The Osage Mission Museum is a finalist for the 8 Wonders of Kansas History because
it tells about the Osage Mission, established in 1847, and how it was the most important and influential frontier settlement in southeast Kansas; and
its missionaries established more than 100 mission stations in Kansas
Osage Catholic Mission, now St. Paul, was the
most important and influential frontier settlement in southeast
After its establishment in 1847, it
rapidly grew into a gateway for commerce and exploration in the frontier
territory. The influence of a handful of Jesuit Missionaries spread
Christianity, and elements of their diverse cultures, across more than 100
mission stations in Kansas, Missouri, Oklahoma, and Wyoming.
The Osage, a proud, industrious and perceptive nation, knew the white
civilization would come and realized their young people must be prepared to
adapt. In 1820 the chiefs of the Great and Little Osage sent a delegation to St. Louis to meet with
Bishop Du Bourg. They requested that mission schools
be established in Osage territory west of the Missouri frontier border and north of what
would become Oklahoma Indian Territory. The
Bishop was receptive to their request. From these stations, missionaries could
set up schools for Indians and settlers, establish more mission stations where
settlers could gather to worship, and eventually build chapels and churches.
The decision was made to locate a mission near the convergence of Flat Rock
Creek and the NeoshoRiver . On April 28, 1847 Jesuits, Father John Schoenmakers, Father
John Bax and three lay brothers arrived at what
would be known as the Catholic Osage Mission. They immediately established the
male department of OsageManualLaborSchool. With the arrival
of four Sisters of Lorettoon October 10, 1847, the female department was
This Mission team, led by Father Schoenmakers,
built and maintained a robust and long-standing mission presence in an area
where several previous attempts had failed. Success is attributed to skills and
interrelationships among this extraordinary group. Its success can also be
attributed to Schoenmakers insight: 1) Previous missionaries had tried to
civilize the Indians by stripping them of their culture. He allowed a blend of
native customs integrated with Christianity. 2) He knew that in order to be
successful he must educate the Osage girls, not just the boys.
The Mission schools would endure like no other
in the state. St. Paul's existing public schools
sit on the site of the oldest, continually operating school system in the state
of Kansas .
At no time during this 163-year span has the school missed even part of a term.
Survival of the Mission
through the Civil War was no small feat. It was
essentially located on the territorial North-South line. While Schoenmakers was
morally opposed to slavery, he believed neutrality was in the best interest for
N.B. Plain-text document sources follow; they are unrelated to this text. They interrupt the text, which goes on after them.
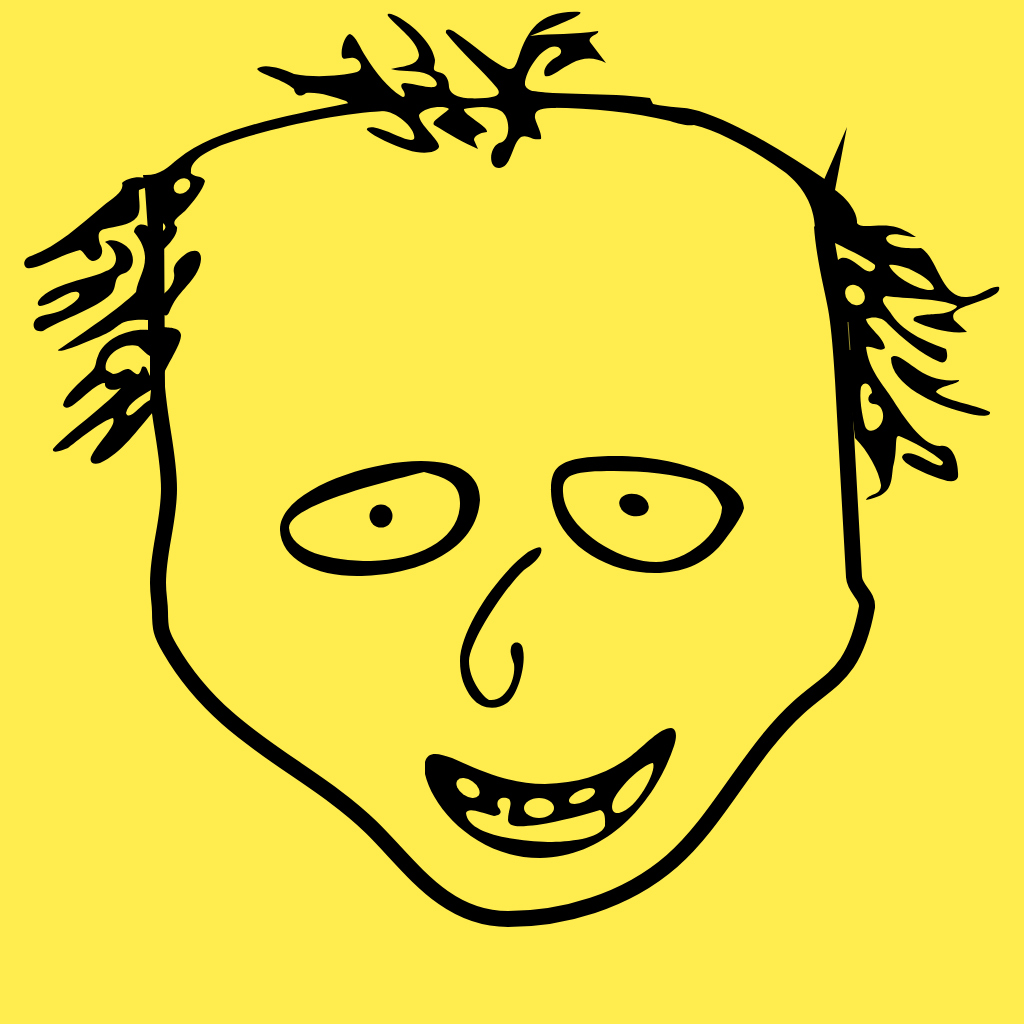
<!DOCTYPE html>
<html lang="en">
<head>
<meta charset="utf-8">
<title>Doodle face</title>
<style>
:root { --paper: #ffec4e; --ink: #000; }
html, body { margin: 0; background: var(--paper); overflow: hidden; }
svg { display: block; width: 1024px; height: 1024px; background: var(--paper); }
.ink { fill: var(--ink); }
.gap { fill: var(--paper); }
.line { fill: none; stroke: var(--ink); stroke-width: 16; stroke-linejoin: round; }
</style>
</head>
<body>
<svg viewBox="0 0 1024 1024" role="img" aria-label="Line drawing of a smiling, balding face with tufts of hair">
  <g id="head">
    <path class="line" d="M156 222V370C157 415 169 450 169 489C169 522 158 550 158 583C158 596 160 602 160 612C160 628 161 634 170 649C222 739 307 765 371 827C410 865 444 919 508 919C562 919 625 902 672 861C719 820 749 752 799 707C819 689 834 682 847 663C857 648 863 629 867 607C868 595 855 590 854 577L843 380C841 350 840 330 836 308C831 281 824 258 822 226"/>
    <path class="ink" d="M145 188L152 290L148 380L153 410L165 400L164 200L157 185Z"/>
    <path class="ink" d="M143 175C160 176 168 167 178 159C214 130 275 118 349 103C358 98 370 100 390 102L384 111C340 113 270 128 222 145C205 152 190 161 191 172L180 200L145 190Z"/>
    <path class="ink" d="M525 90C560 96 605 92 650 98L653 104C670 108 682 106 699 111C739 124 785 152 826 180L848 210L840 250L815 228C814 205 803 187 786 173C757 152 722 132 694 125C686 126 680 124 670 121C630 112 585 107 540 108L520 110Z"/>
  </g>

  <g id="crown-hair" class="ink">
    <path d="M257 69C263 63 281 68 294 74C315 78 340 76 357 72C364 69 361 60 354 58C348 57 344 61 342 57C340 48 346 34 350 34C356 36 360 48 366 57C376 73 388 88 401 96C405 99 406 94 403 90C400 86 401 83 405 83C416 84 427 88 434 87C441 85 434 76 424 73C412 70 402 72 391 69C403 66 418 66 419 55C417 40 398 28 388 16C386 12 393 14 400 18C418 29 433 46 435 60C435 67 431 70 438 72C446 73 449 80 449 87C451 99 470 99 485 98C496 97 502 95 497 88C484 72 459 50 446 33C445 28 451 29 456 33C474 45 493 63 508 69C515 70 516 64 519 56C528 30 540 10 580 12C584 15 560 24 530 36C553 33 574 35 598 31C600 34 587 36 590 42L606 63C595 57 583 57 572 63C560 69 551 78 545 76C542 70 548 62 555 58C562 55 563 50 558 47C544 42 524 72 525 85C527 92 538 92 552 94L556 108C542 108 534 109 535 118C537 126 542 133 541 139C532 141 528 134 521 137C512 143 512 167 499 168C488 168 489 148 499 143C511 142 511 117 501 111C491 105 473 107 464 109C463 115 488 126 487 132C479 133 474 136 474 140L478 149C464 143 449 134 434 125C431 121 442 116 449 109C444 105 424 107 419 115C419 125 440 140 439 147C436 154 420 154 408 150C392 145 375 137 367 130C366 127 372 126 380 129C394 133 409 143 414 139C417 130 397 111 382 111L342 112C351 108 349 103 346 101C333 97 320 92 306 93C300 98 295 95 294 89C283 79 261 75 257 69Z"/>
  </g>

  <g id="left-hair">
    <path class="ink" d="M145 178C136 176 126 179 122 183C125 191 113 198 103 206C80 225 58 246 31 256C24 258 22 265 27 268C38 270 59 255 80 250C85 252 86 260 93 261C101 260 105 252 100 244C97 234 99 230 105 229C115 226 130 226 137 217C142 210 138 197 139 190L147 187L150 228C143 222 135 224 134 232C139 238 145 247 145 258C145 271 138 279 136 292C121 307 82 334 58 350C59 354 84 343 101 336C116 330 118 323 128 321C138 319 146 320 150 320L149 330C128 328 104 339 98 356C95 362 97 367 91 372C78 384 65 395 63 405C66 412 75 404 83 397C92 389 101 382 105 383C104 389 112 392 121 388C102 409 69 431 53 449C52 454 61 451 68 448C82 437 103 420 113 418C117 426 99 441 91 457C89 463 94 465 100 463C122 453 138 429 153 412L164 373C170 360 181 344 181 335C180 327 169 328 164 327V315C169 317 169 311 173 304C181 289 200 277 201 259C201 250 195 249 187 253C180 258 172 265 174 273C176 283 166 293 163 294V250C169 244 178 235 177 227C170 222 178 217 185 211C193 202 203 190 205 181C203 175 193 178 190 172L175 168C161 171 158 177 145 175Z"/>
    <path class="ink" d="M105 242C112 237 125 243 130 250C136 260 132 270 125 273C112 276 118 287 111 294C96 309 64 318 43 331C34 333 31 325 36 319C43 313 56 315 66 308C76 302 81 297 79 293C72 287 51 306 40 306C34 304 41 296 50 291C70 280 93 278 106 271C119 267 120 252 105 242Z"/>
    <path class="gap" d="M106 370C103 357 121 342 138 346C143 350 146 354 150 356V376C147 371 147 365 142 367C139 377 137 375 132 371C126 365 121 374 113 374Z"/>
    <path class="gap" d="M126 413C128 403 141 396 151 390L150 400C140 405 129 422 126 413Z"/>
    <ellipse class="gap" cx="182" cy="186" rx="9" ry="7" transform="rotate(-35 182 186)"/>
    <path class="gap" d="M163 223Q168 227 163 231Z"/>
    <path class="ink" d="M105 383Q118 393 148 373L136 385Q116 390 105 383Z"/>
  </g>

  <g id="right-hair">
    <path class="ink" d="M823 182L847 127L835 190C847 198 858 213 857 223C860 229 878 224 890 226C900 227 910 233 916 237C907 237 890 230 886 238C887 247 905 249 921 248C938 258 941 299 967 297C980 297 991 285 999 287C1002 295 980 301 966 306C956 310 951 313 954 320L967 332C950 334 931 329 914 321C911 315 924 315 935 314C947 314 957 309 957 306C940 298 905 299 886 296C878 300 887 307 892 315C905 334 930 343 946 349C949 358 946 364 940 362C921 354 902 338 888 324C883 317 873 316 866 319C867 327 884 337 885 348C880 353 873 345 866 347C869 371 883 384 893 400C908 424 925 446 940 446C953 443 959 463 958 477C955 485 944 480 935 477C922 472 903 464 902 457C904 451 913 453 923 458C934 464 943 469 943 462C934 453 912 441 899 436C894 435 898 450 893 467C891 484 892 495 866 500C869 493 881 496 881 485C879 471 868 451 855 438L846 360L838 300L831 243L815 228Z"/>
    <path class="ink" d="M891 358C895 352 905 361 914 367C927 377 942 382 959 380C960 384 938 386 936 392C945 401 974 404 990 412C991 418 976 416 963 412C935 405 891 385 891 358Z"/>
    <path class="gap" d="M835 243C851 251 868 259 875 265C876 271 870 273 865 270C857 265 846 253 838 260Z"/>
    <path class="gap" d="M889 265C900 262 933 278 934 289C928 294 895 280 889 265Z"/>
    <ellipse class="gap" cx="855" cy="295" rx="9" ry="11" transform="rotate(-40 855 295)"/>
    <path class="gap" d="M861 387C865 379 872 386 872 393C867 396 867 403 873 404C882 403 886 416 881 424C876 432 867 433 865 426C862 415 859 397 861 387Z"/>
    <path d="M848 322L850 350" fill="none" stroke="var(--paper)" stroke-width=".6"/>
  </g>

  <g id="eyes">
    <path class="ink" fill-rule="evenodd" d="M280 530C279 492 365 461 421 461C460 461 480 475 480 500C476 555 410 576 357 576C315 576 281 559 280 530ZM289 528C291 551 329 561 371 561C419 560 460 539 460 503C460 482 444 477 424 472C380 483 288 506 289 528Z"/>
    <circle class="ink" cx="381" cy="516" r="11.5"/>
    <path class="ink" fill-rule="evenodd" d="M551 491C551 465 560 457 613 456C676 455 744 480 744 508C742 517 731 532 719 547C703 564 682 573 655 573C603 573 552 540 551 491ZM563 492C564 528 618 562 656 562C686 562 722 533 722 507C717 495 711 487 700 482C676 474 643 471 614 471C574 471 562 474 563 492Z"/>
    <ellipse class="ink" cx="634" cy="505" rx="15" ry="11" transform="rotate(15 634 505)"/>
  </g>

  <path id="nose" class="ink" d="M541 548C544 555 532 565 524 570C503 590 470 641 469 661C469 679 482 696 489 700C506 702 516 679 514 664C511 655 510 652 511 648C512 641 522 640 523 650C526 663 519 694 507 703C497 710 482 710 472 698C464 688 460 676 460 661C460 630 497 575 528 552C534 549 539 546 541 548Z"/>

  <g id="mouth">
    <path class="ink" d="M425 762C428 751 438 753 452 758C485 773 512 784 545 784C582 783 608 773 631 756C645 745 660 728 671 728C677 729 677 737 674 746C657 797 611 857 540 858C477 858 433 809 425 774Z"/>
    <g id="teeth" class="gap">
      <ellipse cx="468" cy="788" rx="13" ry="8" transform="rotate(35 468 788)"/>
      <ellipse cx="539" cy="808" rx="15" ry="10"/>
      <ellipse cx="582" cy="796" rx="14" ry="6" transform="rotate(-24 582 796)"/>
      <path d="M653 763C657 771 637 809 619 813C610 814 611 804 615 797C625 780 645 764 653 763Z"/>
      <path d="M466 813C468 807 480 812 494 816C502 815 502 811 498 807C495 798 504 796 509 799C513 804 508 810 508 820C509 829 524 826 537 825C562 821 583 815 600 810C606 812 605 820 605 826C600 839 568 842 548 842C517 841 468 835 466 813Z"/>
    </g>
  </g>
</svg>
</body>
</html>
preserving the Mission.
Initially this was very unpopular with both the Union
and the bands of pro-slavery sympathizers but eventually the Osage Mission
became safe-ground for both Union and Southern troops.
The Catholic Bishops could not have foreseen the role of a very small group of
missionary priests in the rapid propagation of Christianity and civilization
across the frontier region. Several more missionaries followed Father
Schoenmakers to the Mission;
but the dedication of Father Paul Mary Ponziglione and Father Philip
Colleton would become legendary.
The Mission schools and the influence of
Father Schoenmakers provided the Osage with the education and political savvy
to deal with the white man. In 1869, after an intense political struggle with
the L.L. & G. Railroad, the Osage ceded their Kansas
lands to the government for $1.25/acre and moved to northern Oklahoma. However, this transaction left the
Osage Nation with $8,536,000 in the U.S. Treasury
paying interest to all members of the tribe. Today, the Osage Nation is one of
the most affluent and influential Native American tribes.
With the departure of the Indians, Father Schoenmakers realigned his strategy
to focus the schools course of instruction to white students. The resulting St. Ann's Academy and St. Francis
Institute attracted students from many states and Mexico.
The school encouraged settlement and the population grew to 2,500. In 1895, the
Kansas legislature approved the change of the
name from Osage Mission to St. Paul.
During the 20th centurySt. Paul's fortunes shifted, partially due to
the determination of railroad right-of-ways. The population of St. Paul declined and
stabilized at about 650 by the end of the 20th century. Today, St. Paul has flourished in the face of
downsized population. The town has several new businesses, a new high school
and is implementing several municipal improvements.
While many of the original Mission
and school buildings have disappeared, historical sites remain. The OsageMission-NeoshoCountyMuseum
sits on the site of the original Mission
and schools. The 126-year-old St. Francis de Hieronymo Catholic
Church and its gardens are across the street from the museum. Two
historical cemeteries lie within minutes of the museum. The original St.
Francis School Infirmary building was relocated to the center of town in 1912
and is now operated as St. Ann's
Bed & Breakfast.
Learn more at the museum. Open Tuesday-Saturday 9 a.m.-2 p.m.